▸ **TASK TO COMPLETE**: Using the data below, return the stretch from the line that contains "--fill: #cfe7f5;" through the line that contains "562px; top: 330px;", both included, exactly as it stands and nothing beyond it.

—————

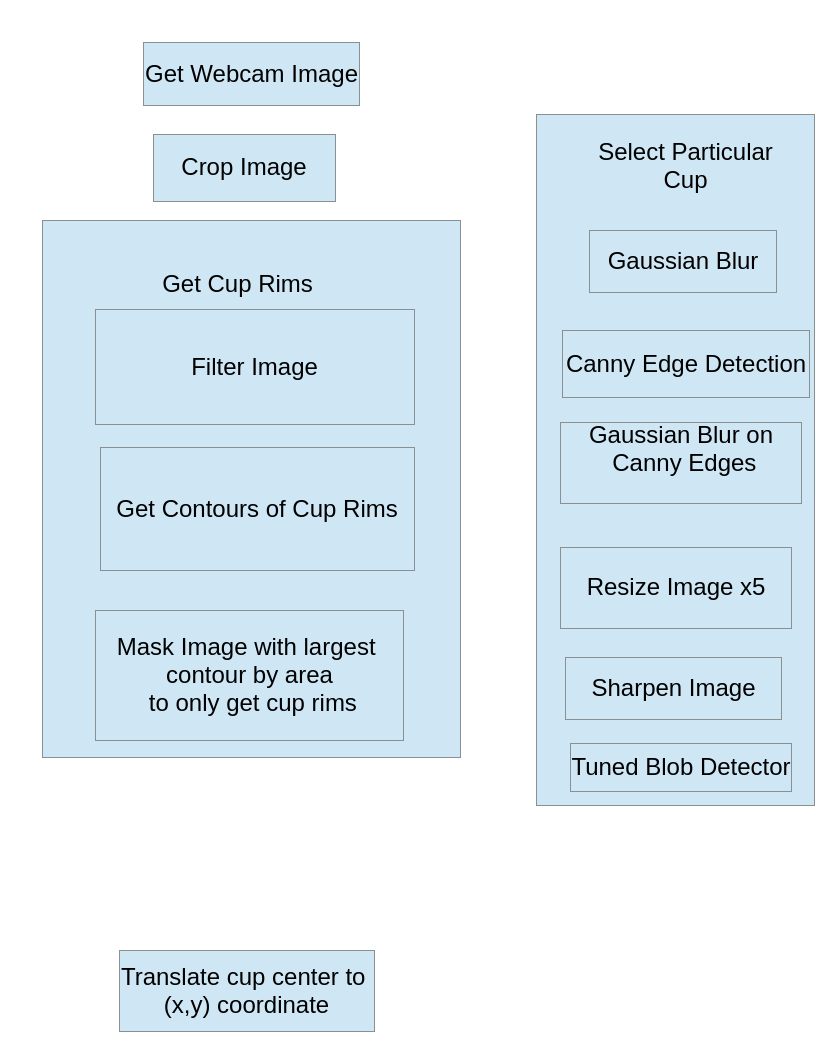
<!DOCTYPE html>
<html lang="en">
<head>
<meta charset="utf-8">
<title>Cup detection pipeline</title>
<style>
:root {
  --paper: #ffffff;
  --fill: #cfe7f5;
  --line: #8a8f92;
  --ink: #000000;
}
* { box-sizing: border-box; margin: 0; padding: 0; }
html, body { width: 816px; height: 1056px; overflow: hidden; background: var(--paper); }
.diagram {
  position: relative;
  width: 816px;
  height: 1056px;
  overflow: hidden;
  color: var(--ink);
  font: 24px/28px "Liberation Sans", Arial, sans-serif;
}
.node, .group, .title { position: absolute; }
.node, .group { background: var(--fill); border: 1px solid var(--line); }
.node {
  display: flex;
  align-items: center;
  justify-content: center;
}
.node p, .title { white-space: pre; text-align: center; font-weight: 400; font-size: 24px; }
.node p { flex: none; }

.webcam { left: 143px; top: 42px; width: 217px; height: 64px; padding-bottom: 1px; }
.crop { left: 153px; top: 134px; width: 183px; height: 68px; padding: 0 1px 2px 0; }
.translate { left: 119px; top: 950px; width: 256px; height: 82px; padding: 0 1px 1px 0; }

.rims { left: 42px; top: 220px; width: 419px; height: 538px; }
.rims-title { left: 42px; top: 270px; width: 391px; }
.filter { left: 95px; top: 309px; width: 320px; height: 116px; padding: 0 1px 1px 0; }
.contours { left: 100px; top: 447px; width: 315px; height: 124px; padding-right: 1px; }
.mask { left: 95px; top: 610px; width: 309px; height: 131px; padding-bottom: 1px; }

.select { left: 536px; top: 114px; width: 279px; height: 692px; }
.select-title { left: 536px; top: 138px; width: 299px; }
.blur { left: 589px; top: 230px; width: 188px; height: 63px; padding-bottom: 2px; }
.canny { left: 562px; top: 330px; width: 248px; height: 68px; }
.blur-edges { left: 560px; top: 422px; width: 242px; height: 82px; align-items: flex-start; }
.blur-edges p { margin-top: -2px; }
.resize { left: 560px; top: 547px; width: 232px; height: 82px; padding-bottom: 2px; }
.sharpen { left: 565px; top: 657px; width: 217px; height: 63px; padding-bottom: 1px; }
.blob { left: 570px; top: 743px; width: 222px; height: 49px; padding-bottom: 1px; }
</style>
</head>
<body>
<main class="diagram">
  <div class="node webcam"><p>Get Webcam Image</p></div>
  <div class="node crop"><p>Crop Image</p></div>

  <section>
    <div class="group rims"></div>
    <h2 class="title rims-title">Get Cup Rims</h2>
    <div class="node filter"><p>Filter Image</p></div>
    <div class="node contours"><p>Get Contours of Cup Rims</p></div>
    <div class="node mask"><p>Mask Image with largest&nbsp;
contour by area
&nbsp;to only get cup rims</p></div>
  </section>

  <section>
    <div class="group select"></div>
    <h2 class="title select-title">Select Particular
Cup</h2>
    <div class="node blur"><p>Gaussian Blur</p></div>
    <div class="node canny"><p>Canny Edge Detection</p></div>
    <div class="node blur-edges"><p>Gaussian Blur on
&nbsp;Canny Edges</p></div>
    <div class="node resize"><p>Resize Image x5</p></div>
    <div class="node sharpen"><p>Sharpen Image</p></div>
    <div class="node blob"><p>Tuned Blob Detector</p></div>
  </section>

  <div class="node translate"><p>Translate cup center to&nbsp;
(x,y) coordinate</p></div>
</main>
</body>
</html>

—————

▸ **REPLY TO THE EXERCISE**:
  --fill: #cfe7f5;
  --line: #8a8f92;
  --ink: #000000;
}
* { box-sizing: border-box; margin: 0; padding: 0; }
html, body { width: 816px; height: 1056px; overflow: hidden; background: var(--paper); }
.diagram {
  position: relative;
  width: 816px;
  height: 1056px;
  overflow: hidden;
  color: var(--ink);
  font: 24px/28px "Liberation Sans", Arial, sans-serif;
}
.node, .group, .title { position: absolute; }
.node, .group { background: var(--fill); border: 1px solid var(--line); }
.node {
  display: flex;
  align-items: center;
  justify-content: center;
}
.node p, .title { white-space: pre; text-align: center; font-weight: 400; font-size: 24px; }
.node p { flex: none; }

.webcam { left: 143px; top: 42px; width: 217px; height: 64px; padding-bottom: 1px; }
.crop { left: 153px; top: 134px; width: 183px; height: 68px; padding: 0 1px 2px 0; }
.translate { left: 119px; top: 950px; width: 256px; height: 82px; padding: 0 1px 1px 0; }

.rims { left: 42px; top: 220px; width: 419px; height: 538px; }
.rims-title { left: 42px; top: 270px; width: 391px; }
.filter { left: 95px; top: 309px; width: 320px; height: 116px; padding: 0 1px 1px 0; }
.contours { left: 100px; top: 447px; width: 315px; height: 124px; padding-right: 1px; }
.mask { left: 95px; top: 610px; width: 309px; height: 131px; padding-bottom: 1px; }

.select { left: 536px; top: 114px; width: 279px; height: 692px; }
.select-title { left: 536px; top: 138px; width: 299px; }
.blur { left: 589px; top: 230px; width: 188px; height: 63px; padding-bottom: 2px; }
.canny { left: 562px; top: 330px; width: 248px; height: 68px; }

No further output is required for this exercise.